I’ve had the distinct privilege, as an AARP-sponsored scholar-in-residence at the National Center for Complex Health and Social Needs to continue evolving the ideas spurred by my DrPH dissertation research on innovating ways to replicate models of care for vulnerable populations that while more effective, are also more difficult to spread. Last week, Health Affairs Blog published a post that I wrote with colleagues from the Camden Coalition of Healthcare Providers on this subject. To give it a read click here. There are some exciting new approaches that we can take to this problem and a path to do so that can build a field of practical knowledge we need to transform our health care system for the better.
An article in the May 2017 issue of Health Affairs, Bending The Spending Curve By Altering Care Delivery Patterns: The Role Of Care Management Within A Pioneer ACO by John Hsu and others from the Massachusetts General Hospital and Partners HealthCare in Boston, provides more evidence that care management interventions can meaningfully contribute to the performance of an ACO. Doing so, however, is neither fast nor easy.
Here are a few key takeaways (which parallel my own experience):
1. Target higher-risk populations with modifiable risk factors which your program is specifically designed to address
2. Stay constant to purpose … utilization (ER visits and hospitalizations) may even go up at first … but will, as participants are in the the care management program longer, progressively decline over time (most notably at 13+ months)
3. Sophisticated analytics and study designs are required to assess the impacts of such programs in ‘real-world’ implementations (i.e., without a randomized controlled trial)

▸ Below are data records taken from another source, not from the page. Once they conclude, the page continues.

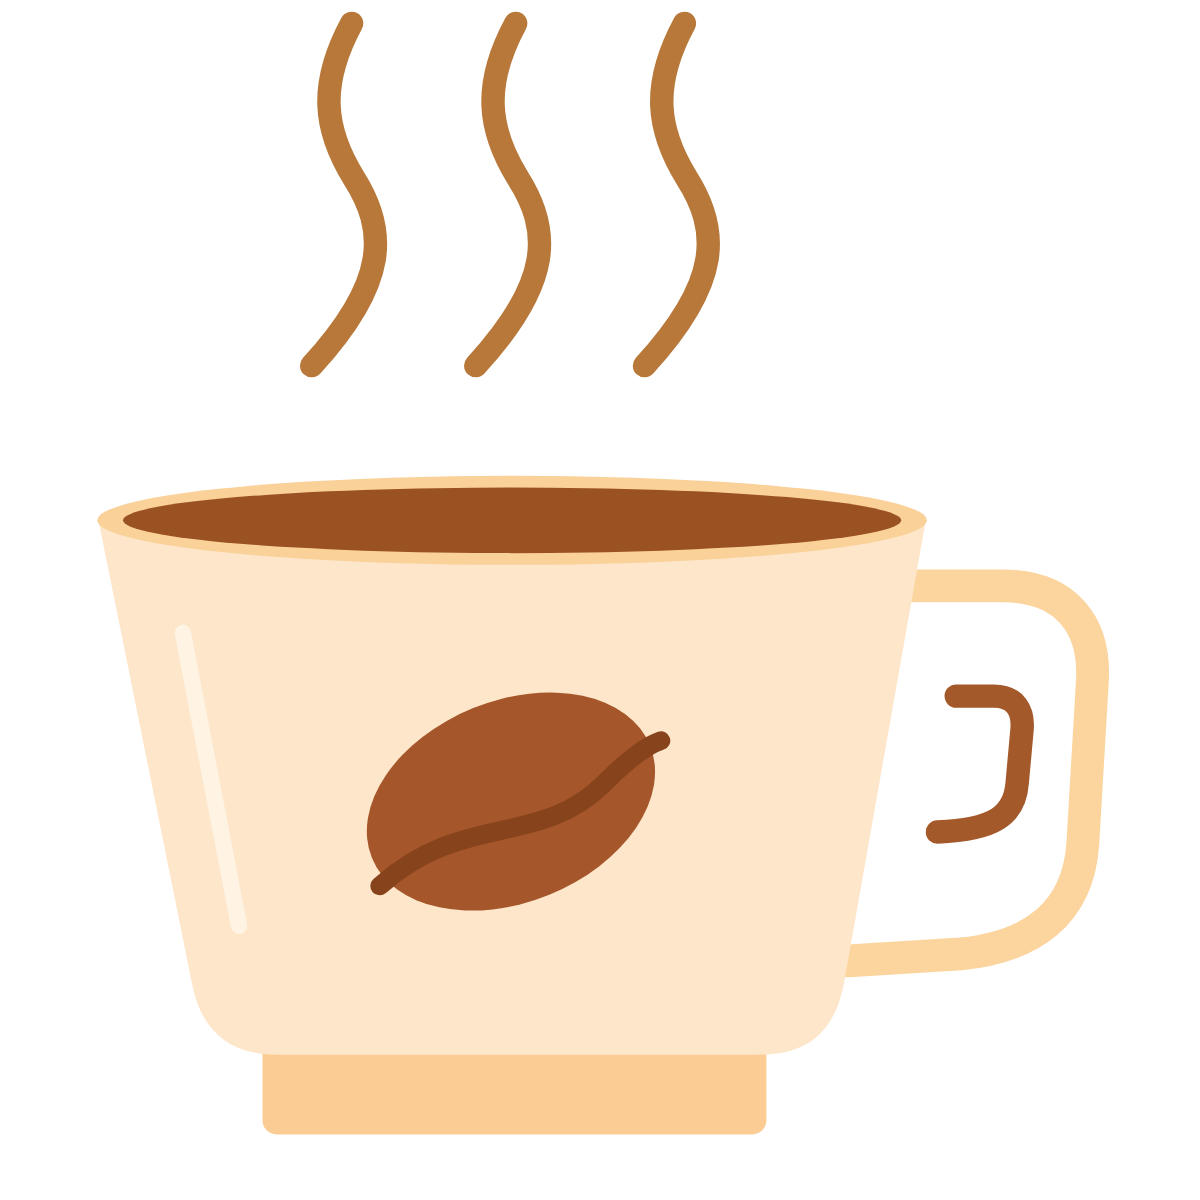
<!DOCTYPE html>
<html lang="en">
<head>
<meta charset="utf-8">
<title>Hot Coffee Cup</title>
<style>
  :root {
    --paper: #ffffff;
    --steam: #b8783a;
    --cup-body: #fde6c9;
    --cup-rim: #fbd19a;
    --cup-shine: #fff3e4;
    --cup-base: #fbcc94;
    --handle-outer: #fcd49e;
    --handle-inner: #a3592a;
    --coffee: #9b5222;
    --bean: #a5562a;
    --bean-crease: #87431b;
  }
  html, body {
    margin: 0;
    padding: 0;
    width: 1200px;
    height: 1200px;
    overflow: hidden;
    background: var(--paper);
  }
  .coffee-cup {
    display: block;
    width: 1200px;
    height: 1200px;
  }
  .steam { fill: none; stroke: var(--steam); stroke-width: 10; stroke-linecap: round; stroke-linejoin: round; }
  .cup-base { fill: var(--cup-base); }
  .handle-outer { fill: none; stroke: var(--handle-outer); stroke-width: 14; stroke-linecap: round; stroke-linejoin: round; }
  .handle-inner { fill: none; stroke: var(--handle-inner); stroke-width: 10; stroke-linecap: round; stroke-linejoin: round; }
  .cup-body { fill: var(--cup-body); }
  .cup-rim { fill: var(--cup-rim); }
  .coffee-surface { fill: var(--coffee); }
  .cup-shine { fill: none; stroke: var(--cup-shine); stroke-width: 7; stroke-linecap: round; }
  .bean { fill: var(--bean); }
  .bean-crease { fill: none; stroke: var(--bean-crease); stroke-width: 8; stroke-linecap: round; }
</style>
</head>
<body>
<svg class="coffee-cup" viewBox="0 0 512 512" role="img" aria-label="Steaming cup of coffee with a coffee bean">
  <defs>
    <path id="steam-wisp" d="M150 10 C136 36 138 55 151 76 C165 98 166 120 133 156"/>
  </defs>

  <g class="steam-group">
    <use href="#steam-wisp" class="steam"/>
    <use href="#steam-wisp" class="steam" x="70"/>
    <use href="#steam-wisp" class="steam" x="142"/>
  </g>

  <rect class="cup-base" x="112" y="428" width="215" height="56" rx="6"/>

  <path class="handle-outer" d="M384 250 L428 250 C454 250 468 266 466 292 L462 360 C460 390 440 404 410 407 L362 410"/>
  <path class="handle-inner" d="M408 297 L424 297 C433 297 437 303 436 312 L434 334 C433 348 424 354 400 355"/>

  <path class="cup-body" d="M42 222 L395 222 L360 420 C356 440 345 450 324 450 L118 450 C98 450 86 440 82 420 Z"/>

  <ellipse class="cup-rim" cx="218.5" cy="222" rx="177" ry="19"/>
  <ellipse class="coffee-surface" cx="218.5" cy="222" rx="166" ry="14"/>

  <line class="cup-shine" x1="78" y1="270" x2="102" y2="395"/>

  <g class="bean-mark">
    <ellipse class="bean" cx="218" cy="342" rx="64" ry="43" transform="rotate(-22 218 342)"/>
    <path class="bean-crease" d="M162 378 C198 346 230 362 258 334 C268 324 276 318 282 316"/>
  </g>
</svg>
</body>
</html>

4. Inability to serve the entire target population should not deter continued implementation – enroll as many as current resources permit and continue to work toward expanding capacity
The care management program described in the article shares some attributes with HQP’s Advanced Preventive Care model. One of the authors of the Health Affairs article was also an author on a 2014 issue brief for the Commonwealth Fund that identified HQP’s model as one of four (out of 18 successful models reviewed) having the highest quality evidence of effectiveness in managing populations with complex chronic disease. The details of a care management program’s design and implementation are critical to its success, with many varieties of “generic” care management have been found to be ineffective.

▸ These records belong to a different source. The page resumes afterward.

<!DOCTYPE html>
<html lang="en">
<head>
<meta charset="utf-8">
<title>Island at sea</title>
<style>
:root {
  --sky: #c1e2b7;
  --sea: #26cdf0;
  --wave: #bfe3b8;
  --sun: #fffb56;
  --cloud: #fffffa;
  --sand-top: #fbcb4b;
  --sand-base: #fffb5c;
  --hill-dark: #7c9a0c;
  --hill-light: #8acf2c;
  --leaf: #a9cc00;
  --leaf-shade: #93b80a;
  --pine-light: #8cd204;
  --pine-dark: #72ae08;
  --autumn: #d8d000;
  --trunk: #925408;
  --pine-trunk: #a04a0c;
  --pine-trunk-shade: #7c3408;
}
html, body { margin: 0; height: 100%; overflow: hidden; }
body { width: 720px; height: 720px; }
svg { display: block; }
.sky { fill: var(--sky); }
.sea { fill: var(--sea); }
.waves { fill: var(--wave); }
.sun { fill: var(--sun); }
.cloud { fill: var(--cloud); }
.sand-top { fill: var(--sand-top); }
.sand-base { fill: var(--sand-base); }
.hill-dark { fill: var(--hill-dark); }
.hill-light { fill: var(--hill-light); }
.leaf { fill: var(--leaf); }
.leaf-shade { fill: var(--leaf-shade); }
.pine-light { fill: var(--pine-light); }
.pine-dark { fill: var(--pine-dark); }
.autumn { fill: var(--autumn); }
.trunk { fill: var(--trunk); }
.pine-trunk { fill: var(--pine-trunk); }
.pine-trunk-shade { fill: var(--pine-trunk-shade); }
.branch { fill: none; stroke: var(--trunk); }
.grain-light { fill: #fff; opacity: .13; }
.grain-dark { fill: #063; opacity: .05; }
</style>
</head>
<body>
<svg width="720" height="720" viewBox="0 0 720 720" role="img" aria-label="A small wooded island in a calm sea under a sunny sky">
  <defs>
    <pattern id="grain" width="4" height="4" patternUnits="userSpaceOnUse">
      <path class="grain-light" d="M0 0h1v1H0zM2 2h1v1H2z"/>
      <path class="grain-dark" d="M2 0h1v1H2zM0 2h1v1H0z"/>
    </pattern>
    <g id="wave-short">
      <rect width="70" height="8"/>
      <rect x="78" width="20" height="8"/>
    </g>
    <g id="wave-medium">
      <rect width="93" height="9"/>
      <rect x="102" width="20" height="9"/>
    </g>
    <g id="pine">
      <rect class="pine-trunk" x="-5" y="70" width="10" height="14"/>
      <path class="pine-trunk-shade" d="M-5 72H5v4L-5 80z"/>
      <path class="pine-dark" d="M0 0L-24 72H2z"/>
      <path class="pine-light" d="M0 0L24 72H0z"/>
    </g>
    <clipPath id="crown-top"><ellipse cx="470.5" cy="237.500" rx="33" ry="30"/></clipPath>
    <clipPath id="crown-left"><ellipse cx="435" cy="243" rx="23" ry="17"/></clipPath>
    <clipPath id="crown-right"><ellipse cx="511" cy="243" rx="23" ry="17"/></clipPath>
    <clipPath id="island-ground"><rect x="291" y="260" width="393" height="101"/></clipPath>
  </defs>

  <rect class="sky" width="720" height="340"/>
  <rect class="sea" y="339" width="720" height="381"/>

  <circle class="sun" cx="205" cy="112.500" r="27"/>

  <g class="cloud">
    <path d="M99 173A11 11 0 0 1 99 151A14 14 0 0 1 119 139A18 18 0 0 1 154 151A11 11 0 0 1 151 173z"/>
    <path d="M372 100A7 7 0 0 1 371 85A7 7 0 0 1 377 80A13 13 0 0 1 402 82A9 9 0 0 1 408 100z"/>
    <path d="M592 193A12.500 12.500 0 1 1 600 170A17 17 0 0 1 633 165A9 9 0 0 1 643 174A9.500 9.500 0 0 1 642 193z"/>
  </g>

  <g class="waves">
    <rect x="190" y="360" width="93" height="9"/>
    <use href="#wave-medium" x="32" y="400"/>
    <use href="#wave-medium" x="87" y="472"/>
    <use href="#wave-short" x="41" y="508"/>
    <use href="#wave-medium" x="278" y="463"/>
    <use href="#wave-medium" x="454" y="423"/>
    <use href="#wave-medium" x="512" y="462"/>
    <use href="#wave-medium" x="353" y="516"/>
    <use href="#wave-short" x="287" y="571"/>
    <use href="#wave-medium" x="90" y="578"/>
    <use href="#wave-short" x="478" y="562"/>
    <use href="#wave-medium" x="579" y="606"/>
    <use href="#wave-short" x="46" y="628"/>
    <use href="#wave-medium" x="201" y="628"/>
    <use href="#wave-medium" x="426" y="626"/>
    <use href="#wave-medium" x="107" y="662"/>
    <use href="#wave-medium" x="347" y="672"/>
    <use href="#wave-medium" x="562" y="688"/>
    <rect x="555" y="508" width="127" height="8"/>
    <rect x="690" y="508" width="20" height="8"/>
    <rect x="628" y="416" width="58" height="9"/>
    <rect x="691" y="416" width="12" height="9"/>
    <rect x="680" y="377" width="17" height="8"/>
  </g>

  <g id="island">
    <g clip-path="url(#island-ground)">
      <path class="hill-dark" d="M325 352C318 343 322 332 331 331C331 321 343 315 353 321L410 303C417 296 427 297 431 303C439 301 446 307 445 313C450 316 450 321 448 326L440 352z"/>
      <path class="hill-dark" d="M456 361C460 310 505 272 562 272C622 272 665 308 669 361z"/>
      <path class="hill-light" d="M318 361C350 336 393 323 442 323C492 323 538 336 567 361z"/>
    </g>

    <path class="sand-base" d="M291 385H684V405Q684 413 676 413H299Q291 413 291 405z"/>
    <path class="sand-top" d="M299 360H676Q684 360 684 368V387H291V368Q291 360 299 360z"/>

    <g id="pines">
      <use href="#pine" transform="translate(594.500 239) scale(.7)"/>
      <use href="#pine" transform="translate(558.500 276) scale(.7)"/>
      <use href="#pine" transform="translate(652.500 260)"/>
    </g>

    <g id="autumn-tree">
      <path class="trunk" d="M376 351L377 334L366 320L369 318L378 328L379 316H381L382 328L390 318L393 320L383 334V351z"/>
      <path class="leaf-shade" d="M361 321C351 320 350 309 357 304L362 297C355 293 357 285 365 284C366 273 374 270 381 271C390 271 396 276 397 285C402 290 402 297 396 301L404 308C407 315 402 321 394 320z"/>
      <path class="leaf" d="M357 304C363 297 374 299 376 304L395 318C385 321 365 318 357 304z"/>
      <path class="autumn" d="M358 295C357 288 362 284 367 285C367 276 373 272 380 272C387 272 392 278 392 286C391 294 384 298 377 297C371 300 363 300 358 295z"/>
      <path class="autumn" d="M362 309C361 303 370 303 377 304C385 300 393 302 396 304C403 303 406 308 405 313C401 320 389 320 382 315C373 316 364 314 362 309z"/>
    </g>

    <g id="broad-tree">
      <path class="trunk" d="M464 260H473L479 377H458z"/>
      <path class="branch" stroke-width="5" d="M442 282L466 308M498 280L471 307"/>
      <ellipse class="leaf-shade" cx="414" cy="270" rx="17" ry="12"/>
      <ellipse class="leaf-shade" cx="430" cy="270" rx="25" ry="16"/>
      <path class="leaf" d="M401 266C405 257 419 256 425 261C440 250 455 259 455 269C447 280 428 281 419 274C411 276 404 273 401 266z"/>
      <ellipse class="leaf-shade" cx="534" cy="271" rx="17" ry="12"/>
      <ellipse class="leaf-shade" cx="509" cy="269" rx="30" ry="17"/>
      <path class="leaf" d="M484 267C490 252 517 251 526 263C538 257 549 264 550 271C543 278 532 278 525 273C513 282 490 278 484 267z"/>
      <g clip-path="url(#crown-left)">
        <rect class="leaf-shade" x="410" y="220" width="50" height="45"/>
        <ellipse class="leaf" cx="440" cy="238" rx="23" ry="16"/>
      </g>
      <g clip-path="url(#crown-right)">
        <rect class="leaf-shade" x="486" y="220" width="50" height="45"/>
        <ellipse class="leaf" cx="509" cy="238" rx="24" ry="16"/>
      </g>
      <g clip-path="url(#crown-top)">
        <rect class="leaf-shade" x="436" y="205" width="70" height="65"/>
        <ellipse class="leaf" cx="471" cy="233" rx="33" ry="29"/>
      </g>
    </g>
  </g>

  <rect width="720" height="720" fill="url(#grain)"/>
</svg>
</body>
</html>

While not quick or easy, the path to improving population health – from both a health outcomes and cost perspective – is becoming clearer. The advantage will go to those with the know-how, relentless commitment to innovation, and constancy to purpose.
I had a great time participating in the amazing work of the Camden Coalition of Healthcare Providers (CCHP) at their March 18, 2014 Clinical Champion Leadership Workshop. The program is helping leaders of “hot-spotter” organizations of all shapes and sizes from around the country learn how to advocate for and advance the effectiveness of care models serving the most vulnerable populations. For more information about that experience and the Camden Coalition click here.
I also had the great privilege of delivering the Keynote Closing address to the Population Health Colloquium on March 19. It was a wonderful opportunity to tell the story of what my team at HQP has learned about designing models of effective advanced preventive care. The principles and disciplined approach to health care delivery system design we’ve uncovered addresses the gap between traditional public health and primary care. It could do much to improve our health system and the health of vulnerable populations. Learn how HQP applies design principles (person-centeredness, population-relevance, and reliability) and operational domains (standards, staff training, participant education, data management and decision support, and analytics) to create effective models of advanced preventive care. Here’s a video clip of my keynote, generously provided by the CCHP:
A close 5-4 Supreme Court decision has upheld the constitutionality of the Patient Protection and Affordable Care Act, America’s sweeping health reform law. Some vow to continue to work toward its repeal. For now, however, it seems that a tenuous stability as far as federal health policy is concerned may be emerging. If so, such stability could help our country get on with the hard and complicated work of the R&D on system improvement we need in health care.
Regardless of one’s political orientation, challenging facts about the U.S. health care system remain; it simultaneously develops the most advanced, innovative, treatments in the world, fails to provide all of its citizens with basic health services, is phenomenally expensive, fragmented, and poorly designed to address the needs of an aging, chronically ill population (the latter being an attribute we share with health systems worldwide). There are no easy fixes for our system, but there is great potential in undertaking serious, sustained, well-supported and thoughtfully conducted experiments to learn how we can improve – at the level of system design.
Yet to conduct these kinds of large-scale, long term trials requires a fundamental commitment for doing so; a constancy to purpose born from a widely shared belief that our best chance for improvement is through knowledge. On this Independence Day, may we all agree to undertake the hard work needed to be free, strong, vibrant, and healthy.